After six weeks of the testing phoney war, the serious stuff is at last under way... sort of. After six weeks of pre-season testing during which the public utterances of the major players were vague and non-committal, Thursday in the Australian Grand Prix paddock offered much the same thing. There wasn't even the advantage of some pleasant Melbourne weather, with more wind and rain than we saw at any time in Spain.
For the most part, Thursday was about downplaying expectations. The exception was Ferrari, whose drivers started the day at a Shell press conference held at V-Power Caffe Veloce. Fernando Alonso and Felipe Massa both tried out the coffee-making machinery as one of those photo-ops that proliferate before the first race of the season. They were doubtless delighted to get their hands on machinery that actually worked after a tough winter in the F2012.
"The button was not too difficult to press and the coffee was fantastic," was Alonso's verdict, but when it came to the team's hopes for the weekend he was a little more cautious. That's not to say that his claim that "we didn't reach our targets but it doesn't mean that we are slower than the other cars," rang true, for few believe that Ferrari will be in the mix for victory. Unless, of course, the Scuderia has been engaged in the most compelling and self-defeating act of sandbagging ever seen in testing.
Drivers routinely give away little in pre-weekend interviews in Australia © LAT
The team that has attracted the most raised eyebrows has been Mercedes. Red Bull and McLaren are hotly-tipped, but Mercedes is shrouded in mystery. Some tip the Silver Arrow as a dark horse for victory and few doubt that Ross Brawn's team has broken clear of the midfield, something that will doubtless have been helped by its innovative 'f-duct' DRS wing being declared legal by the FIA.
Get back on track. Join today for unlimited access to all Autosport news and features.
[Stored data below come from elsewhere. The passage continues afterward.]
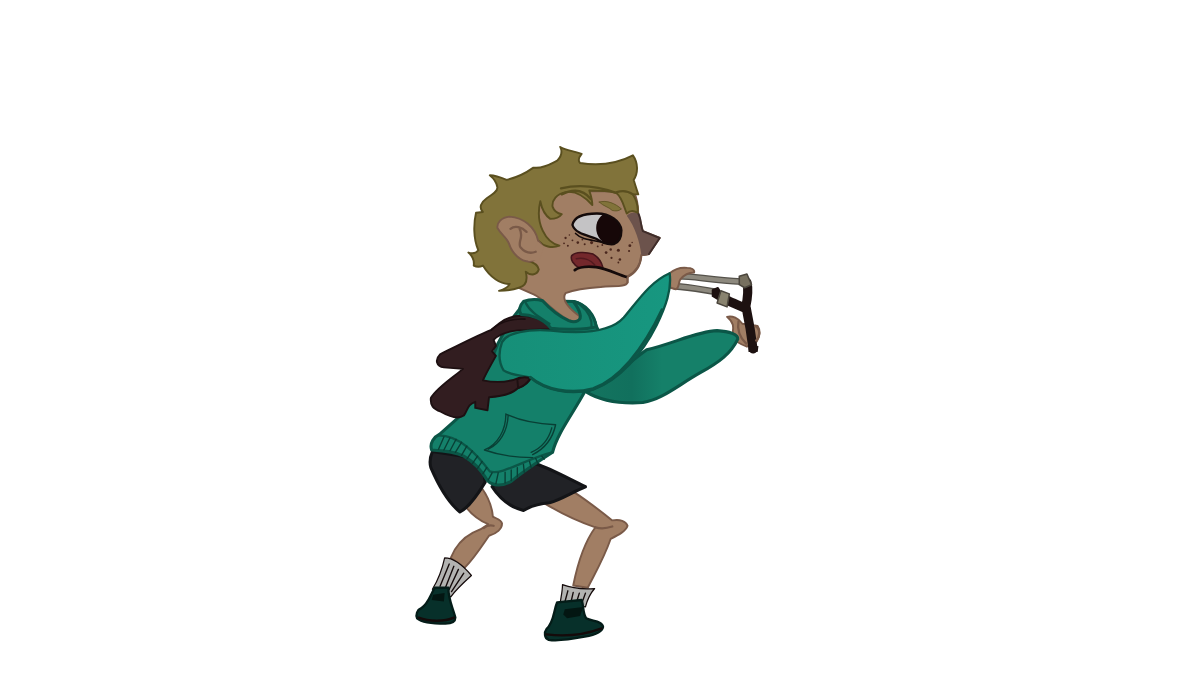
<!DOCTYPE html>
<html lang="en">
<head>
<meta charset="utf-8">
<title>Boy with slingshot</title>
<style>
:root{
  --paper:#ffffff;
  --skin:#a17e64; --skin-line:#7a5a48; --skin-shade:#8a6a56; --nose:#6c534c;
  --hair:#81733a; --hair-line:#5a4f1f;
  --hoodie:#14806a; --hoodie-light:#17947c; --hoodie-line:#0b5647;
  --bag:#321d20; --bag-line:#1e1012;
  --shorts:#212226; --shorts-line:#131417;
  --sock:#b3b3b1; --shoe:#07302a; --shoe-line:#041c18;
  --ink:#140a0a; --eye:#c4c3c5; --tongue:#74282c;
  --band:#8d897e; --sling:#1d1110;
}
html,body{margin:0;background:var(--paper);overflow:hidden}
.stage{display:block;width:1200px;height:675px;background:var(--paper)}
.stage path{stroke-linejoin:round;stroke-linecap:round}
.skin{fill:var(--skin);stroke:var(--skin-line);stroke-width:2.5}
.skin-line{fill:none;stroke:var(--skin-line);stroke-width:3}
.hair{fill:var(--hair);stroke:var(--hair-line);stroke-width:2.5}
.hair-line{fill:none;stroke:var(--hair-line);stroke-width:3}
.hoodie{fill:var(--hoodie);stroke:var(--hoodie-line);stroke-width:4}
.hoodie-line{fill:none;stroke:var(--hoodie-line);stroke-width:3}
.sleeve{fill:url(#sleeve-light);stroke:var(--hoodie-line);stroke-width:3}
.rib{fill:none;stroke:#093f35;stroke-width:1.8}
.bag{fill:var(--bag);stroke:var(--bag-line);stroke-width:2.5}
.shorts{fill:var(--shorts);stroke:var(--shorts-line);stroke-width:4}
.sock{fill:var(--sock);stroke:var(--ink);stroke-width:1.6}
.knit{fill:none;stroke:var(--ink);stroke-width:1.8}
.shoe{fill:var(--shoe);stroke:var(--shoe-line);stroke-width:3}
.ink{fill:none;stroke:var(--ink);stroke-width:3}
.freckles{fill:#4a271d}
</style>
</head>
<body>
<svg class="stage" viewBox="0 0 1568 882" role="img" aria-label="Cartoon boy in a green hoodie crouching and aiming a slingshot">
  <defs>
    <linearGradient id="sleeve-light" x1="0" y1="0" x2="1" y2="0">
      <stop offset="0" stop-color="#168f78"/><stop offset="1" stop-color="#179780"/>
    </linearGradient>
    <linearGradient id="far-sleeve" x1="0" y1="0" x2="1" y2="0">
      <stop offset="0" stop-color="#14745f"/><stop offset=".3" stop-color="#11705d"/><stop offset=".5" stop-color="#158069"/><stop offset="1" stop-color="#158069"/>
    </linearGradient>
    <clipPath id="eye-shape"><path d="M748,294 C750,284 762,279 780,279 C797,279 811,289 812,301 C812,310 809,317 802,319 C792,320 786,317 779,312 C770,308 752,306 748,294Z"/></clipPath>
  </defs>

  <g id="legs">
    <path class="skin" d="M609,663 C618,674 628,681 638,685 C633,689 626,693 618,696 C603,704 594,716 589,729 L607,742 C620,729 630,713 639,700 C649,697 656,691 656,684 C655,679 649,678 644,675 C643,662 637,648 629,637Z"/>
    <path class="skin-line" d="M632,690 Q638,685 645,687"/>
    <path class="skin" d="M712,658 C735,672 757,682 778,689 C764,708 755,735 749,765 L768,768 C777,750 789,730 798,704 C808,699 818,694 820,687 C818,681 810,678 800,680 C785,668 767,654 750,643Z"/>
    <path class="skin-line" d="M778,689 Q788,692 800,688"/>
  </g>

  <g id="socks-and-shoes">
    <path class="sock" d="M581,729 C593,729 606,740 616,752 C606,761 596,770 589,780 L565,770 C573,757 578,743 581,729Z"/>
    <path class="knit" d="M587,737 L575,766 M593,740 L582,768 M599,744 L587,770 M606,749 L590,773"/>
    <path class="shoe" d="M568,768 L586,768 C585,781 592,795 595,807 C595,813 590,815 582,815 C568,815 552,814 545,808 C543,803 545,797 550,795 C560,789 562,778 568,768Z"/>
    <path class="ink" d="M547,807 C560,812 580,813 593,807" stroke-width="2"/>
    <path d="M566,777 L581,775 L580,786 L564,784Z" fill="#031612"/>
    <path class="sock" d="M735,764 C748,769 763,770 777,769 C770,777 767,785 765,793 L732,788 C733,780 735,772 735,764Z"/>
    <path class="knit" d="M742,772 L738,787 M749,774 L746,787 M757,775 L753,788 M765,775 L760,789"/>
    <path class="shoe" d="M728,787 L760,784 C763,792 761,800 766,808 C773,812 787,811 788,819 C787,827 775,830 764,832 C748,835 728,838 717,836 C711,834 711,826 714,822 C724,813 723,799 728,787Z"/>
    <path class="ink" d="M714,829 C738,832 765,829 786,821" stroke-width="2"/>
    <path d="M738,796 L762,793 L758,805 L741,808 L736,803Z" fill="#031612"/>
  </g>

  <g id="shorts">
    <path class="shorts" d="M565,590 C562,597 561,604 563,611 C572,632 585,656 601,669 C611,664 625,645 634,630 L630,600Z"/>
    <path class="shorts" d="M643,636 C652,650 664,662 684,667 C694,661 706,658 718,657 C733,653 748,643 765,636 C742,625 721,613 700,606 L655,625Z"/>
  </g>

  <g id="slingshot">
    <path class="skin" d="M950,414 C957,412 965,416 970,423 L990,426 C994,432 993,439 989,446 L976,453 C968,450 961,446 957,441 C957,431 962,424 950,414Z"/>
    <path d="M880,361 C900,359 925,366 969,368 M882,374 C900,375 920,379 934,381" fill="none" stroke="#55524b" stroke-width="9"/>
    <path d="M880,361 C900,359 925,366 969,368 M882,374 C900,375 920,379 934,381" fill="none" stroke="var(--band)" stroke-width="5.5"/>
    <path d="M976,369 C979,382 976,394 974,403 C966,399 957,396 950,392 M975,402 C979,421 982,440 984,456" fill="none" stroke="var(--sling)" stroke-width="12"/>
    <path d="M966,361 L976,358 L982,372 L973,376 L966,372Z" fill="#77705f" stroke="#4b463d" stroke-width="2"/>
    <path d="M931,379 L938,376 L945,387 L938,391 L931,387Z" fill="var(--sling)" stroke="var(--sling)" stroke-width="2"/>
    <path d="M942,380 L953,384 L950,401 L937,396Z" fill="#89836f" stroke="#4b463d" stroke-width="2"/>
    <path d="M978,453 L991,452 L990,460 L978,460Z" fill="var(--sling)"/>
    <path class="skin-line" d="M965,420 C963,430 967,441 975,449 M987,426 C994,430 993,440 988,445"/>
  </g>

  <g id="hoodie">
    <path d="M766,512 C795,500 820,475 845,457 C880,449 910,433 937,432 C953,433 965,437 964,443 C955,462 940,473 915,487 C885,504 865,522 840,526 C808,528 782,522 766,512Z" fill="url(#far-sleeve)" stroke="var(--hoodie-line)" stroke-width="4"/>
    <path class="hoodie" d="M664,424 C672,412 680,402 688,394 C698,391 706,392 712,393 L750,394 C764,398 776,412 779,426 L800,470 L764,512 C747,543 728,567 722,591 C705,602 685,615 668,629 C656,636 644,635 637,628 C630,616 618,603 606,596 C594,590 580,589 564,588 C561,579 567,571 575,567 L604,541 C622,512 638,485 650,450Z"/>
    <path class="hoodie-line" d="M573,569 C600,569 622,592 640,616 C655,622 690,598 722,591"/>
    <path class="rib" d="M580,571 L573,587 M588,572 L580,588 M596,574 L588,589 M603,578 L595,591 M610,583 L603,595 M617,589 L610,600 M624,596 L617,606 M630,603 L624,612 M636,611 L631,619 M643,618 L638,627 M651,618 L648,632 M660,617 L660,631 M668,614 L668,628 M676,611 L676,623 M684,607 L685,617 M692,603 L694,611 M700,599 L703,606 M708,596 L711,600"/>
    <path class="rib" d="M661,541 C661,562 651,580 633,588 M664,543 C663,564 653,580 638,587 M661,541 C680,550 704,554 726,555 M726,555 C722,574 712,586 696,594 M721,559 C717,574 708,585 694,591 M633,588 C650,594 675,598 696,598"/>
  </g>

  <g id="backpack">
    <path class="bag" d="M722,430 C706,410 672,407 653,422 L642,431 C620,440 595,453 575,463 C568,470 570,479 580,480 L605,482 C592,493 570,507 563,520 C562,530 566,534 576,538 C590,546 599,548 606,543 C612,535 610,529 621,525 L621,533 L637,536 L639,519 C655,518 670,514 677,507 C686,504 691,500 694,493 L680,493 C662,501 646,500 631,497 C636,486 642,476 648,465 L643,459 L648,452 L645,444 C655,434 670,431 690,431Z"/>
    <path class="hoodie-line" d="M642,431 C652,422 668,416 686,417" style="stroke:#1b0d0f;stroke-width:2"/>
  </g>

  <g id="head">
    <path class="skin" d="M700,250 L828,250 C833,260 834,270 834,279 L840,302 L862,311 L848,332 Q843,334 838,333 C837,345 832,355 820,361 L820,369 C818,376 800,373 785,375 C770,376 752,378 739,383 C733,392 745,404 757,413 C760,421 750,421 743,418 C726,410 712,392 698,385 L678,376 L650,330 L660,270Z"/>
    <path d="M819,282 C824,277 830,277 834,279 L840,302 L862,311 L848,332 Q843,335 838,333 C836,316 830,297 819,282Z" fill="var(--nose)"/>
    <path class="ink" d="M834,279 C838,286 837,295 840,302 L862,311 L848,332" style="stroke:#3f2d2a;stroke-width:2.5"/>
    <path class="hoodie" d="M684,394 C692,391 702,391 709,393 C718,403 730,413 743,419 C753,423 760,418 758,411 C757,404 753,399 749,394 C766,397 777,412 779,427 C765,431 735,431 720,429 C710,416 692,411 681,411 C677,407 679,399 684,394Z"/>
    <path class="hoodie-line" d="M687,396 C692,407 704,414 718,423 M758,398 C769,407 774,418 773,428"/>

    <path class="hair" d="M732,192 C740,197 750,197 760,201 C756,206 755,210 758,213 C785,217 808,213 827,203 C834,213 834,226 828,235 C830,242 832,248 834,254 L827,254 C832,262 834,270 833,278 C828,275 823,275 819,279 C815,270 813,258 805,252 C797,250 785,249 770,249 C772,255 774,261 774,268 C765,258 752,249 740,251 C727,253 721,262 722,270 C724,276 729,279 734,280 C731,284 725,286 719,286 C713,282 708,273 706,263 C699,292 713,317 731,321 C721,325 710,322 704,315 L690,341 C698,343 703,347 704,352 C702,359 694,361 687,355 C690,367 686,374 678,376 C670,379 660,380 652,380 C660,378 664,375 666,371 C654,372 640,362 631,347 C627,349 623,349 619,347 C620,340 618,335 612,330 C618,332 622,331 625,327 C618,311 619,291 622,278 L631,277 C625,271 629,264 636,259 C644,254 650,250 650,245 C649,238 645,233 640,229 C648,229 655,232 662,235 C675,232 690,224 697,219 C710,221 722,213 728,210 C733,205 735,198 732,192Z"/>
    <path class="hair-line" d="M733,246 C760,240 786,245 805,252 M827,254 C820,249 812,249 806,251 M734,254 C752,245 764,250 772,260"/>
    <path class="skin" d="M703,314 C699,297 684,284 666,283 C655,284 649,291 650,298 C655,307 662,310 665,318 C669,331 680,342 692,342 C700,341 705,334 709,322Z"/>
    <path d="M703,316 L711,322 L705,340 L690,341Z" fill="var(--skin)"/>
    <path class="skin-line" d="M667,299 C673,294 682,297 688,303 M679,299 C685,310 676,316 680,323 C685,329 692,332 700,329"/>

    <path class="hair" d="M783,264 C793,261 804,266 812,273 C808,276 805,276 800,275 C795,270 789,270 783,264Z" style="stroke-width:1"/>
    <g id="eye">
      <path d="M748,294 C750,284 762,279 780,279 C797,279 811,289 812,301 C812,310 809,317 802,319 C792,320 786,317 779,312 C770,308 752,306 748,294Z" fill="var(--eye)"/>
      <ellipse cx="798" cy="298" rx="19" ry="21" fill="#160708" clip-path="url(#eye-shape)"/>
      <path class="ink" d="M748,294 C750,284 762,279 780,279 C797,279 811,289 812,301 C812,310 809,317 802,319 C792,320 786,317 779,312 C770,308 752,306 748,294Z"/>
      <path class="ink" d="M752,305 C762,315 778,313 792,318" style="stroke-width:2"/>
    </g>
    <g class="freckles">
      <circle cx="739" cy="311" r="1.5"/><circle cx="737" cy="318" r="1.2"/><circle cx="744" cy="307" r="1"/><circle cx="742" cy="321" r="1.3"/><circle cx="748" cy="314" r="1.2"/><circle cx="755" cy="317" r="1.7"/><circle cx="761" cy="313" r="1.2"/><circle cx="764" cy="319" r="1.3"/><circle cx="773" cy="317" r="2"/><circle cx="781" cy="322" r="1.2"/><circle cx="787" cy="320" r="1.3"/><circle cx="792" cy="330" r="1.8"/><circle cx="798" cy="326" r="1.6"/><circle cx="799" cy="337" r="1.4"/><circle cx="808" cy="327" r="2"/><circle cx="810" cy="339" r="1.7"/><circle cx="808" cy="343" r="1.2"/><circle cx="823" cy="321" r="1.9"/><circle cx="822" cy="328" r="1.4"/><circle cx="826" cy="317" r="1"/>
    </g>
    <path d="M757,350 C749,346 745,339 747,334 C752,329 765,329 775,332 C782,336 786,342 788,350 C778,348 767,346 757,350Z" fill="var(--tongue)" stroke="#43151a" stroke-width="2"/>
    <path d="M753,338 C763,336 772,340 777,346" fill="none" stroke="#521a1f" stroke-width="2"/>
    <path class="ink" d="M751,353 C757,348 768,348 779,349 C793,351 806,358 819,362" style="stroke-width:3.5"/>
    <path class="skin-line" d="M838,335 C837,346 832,356 820,362 L820,369" style="stroke-width:2.5"/>
  </g>

  <g id="near-arm">
    <path class="skin" d="M875,357 C881,352 890,349 898,350 C903,350 908,352 907,356 C899,356 893,360 889,365 C886,370 888,376 883,378 L876,376Z"/>
    <path class="sleeve" d="M656,447 C663,434 690,430 720,432 C765,437 800,432 815,415 C835,391 850,368 875,357 C878,378 870,400 858,425 C840,461 810,497 775,509 C745,517 712,510 693,493 C680,491 667,490 658,484 C651,472 652,458 656,447Z"/>
    <path class="bag" d="M676,496 C682,491 688,493 693,494 C689,501 684,505 677,507Z"/>
    <path d="M865,405 C840,458 808,496 775,508 C745,516 712,509 693,493" class="hoodie-line" style="stroke-width:4"/>
  </g>
</svg>
</body>
</html>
Are you an Autosport magazine subscriber? Activate your online account
Your Autosport Plus membership includes:
- Unlimited access to Autosport's news - no monthly cap.
- Read the best motorsport features, analysis and opinion.
- Explore Forix, our comprehensive motorsport stats database.
- Choose from monthly, yearly and two-yearly packages.
Edd Straw is Editor-in-Chief of Autosport, overseeing both print and digital versions of the brand. Edd has worked for Autosport since joining as a junior reporter in 2002. He became Editor in November 2014, having previously worked as National Editor, News Editor and Grand Prix Editor.
Originally from Guernsey in the Channel Islands, he joined Autosport shortly after graduating from university. He went on to cover a wide range of categories from club motorsport to the World Touring Car Championship and Le Mans to Formula 3 before switching to F1 full-time at the 2008 French Grand Prix. He continues to cover a range of international events in his position as Editor-in-Chief.
In his spare time, he was formerly a club racer whose abilities did not match his enthusiasm in a variety of categories.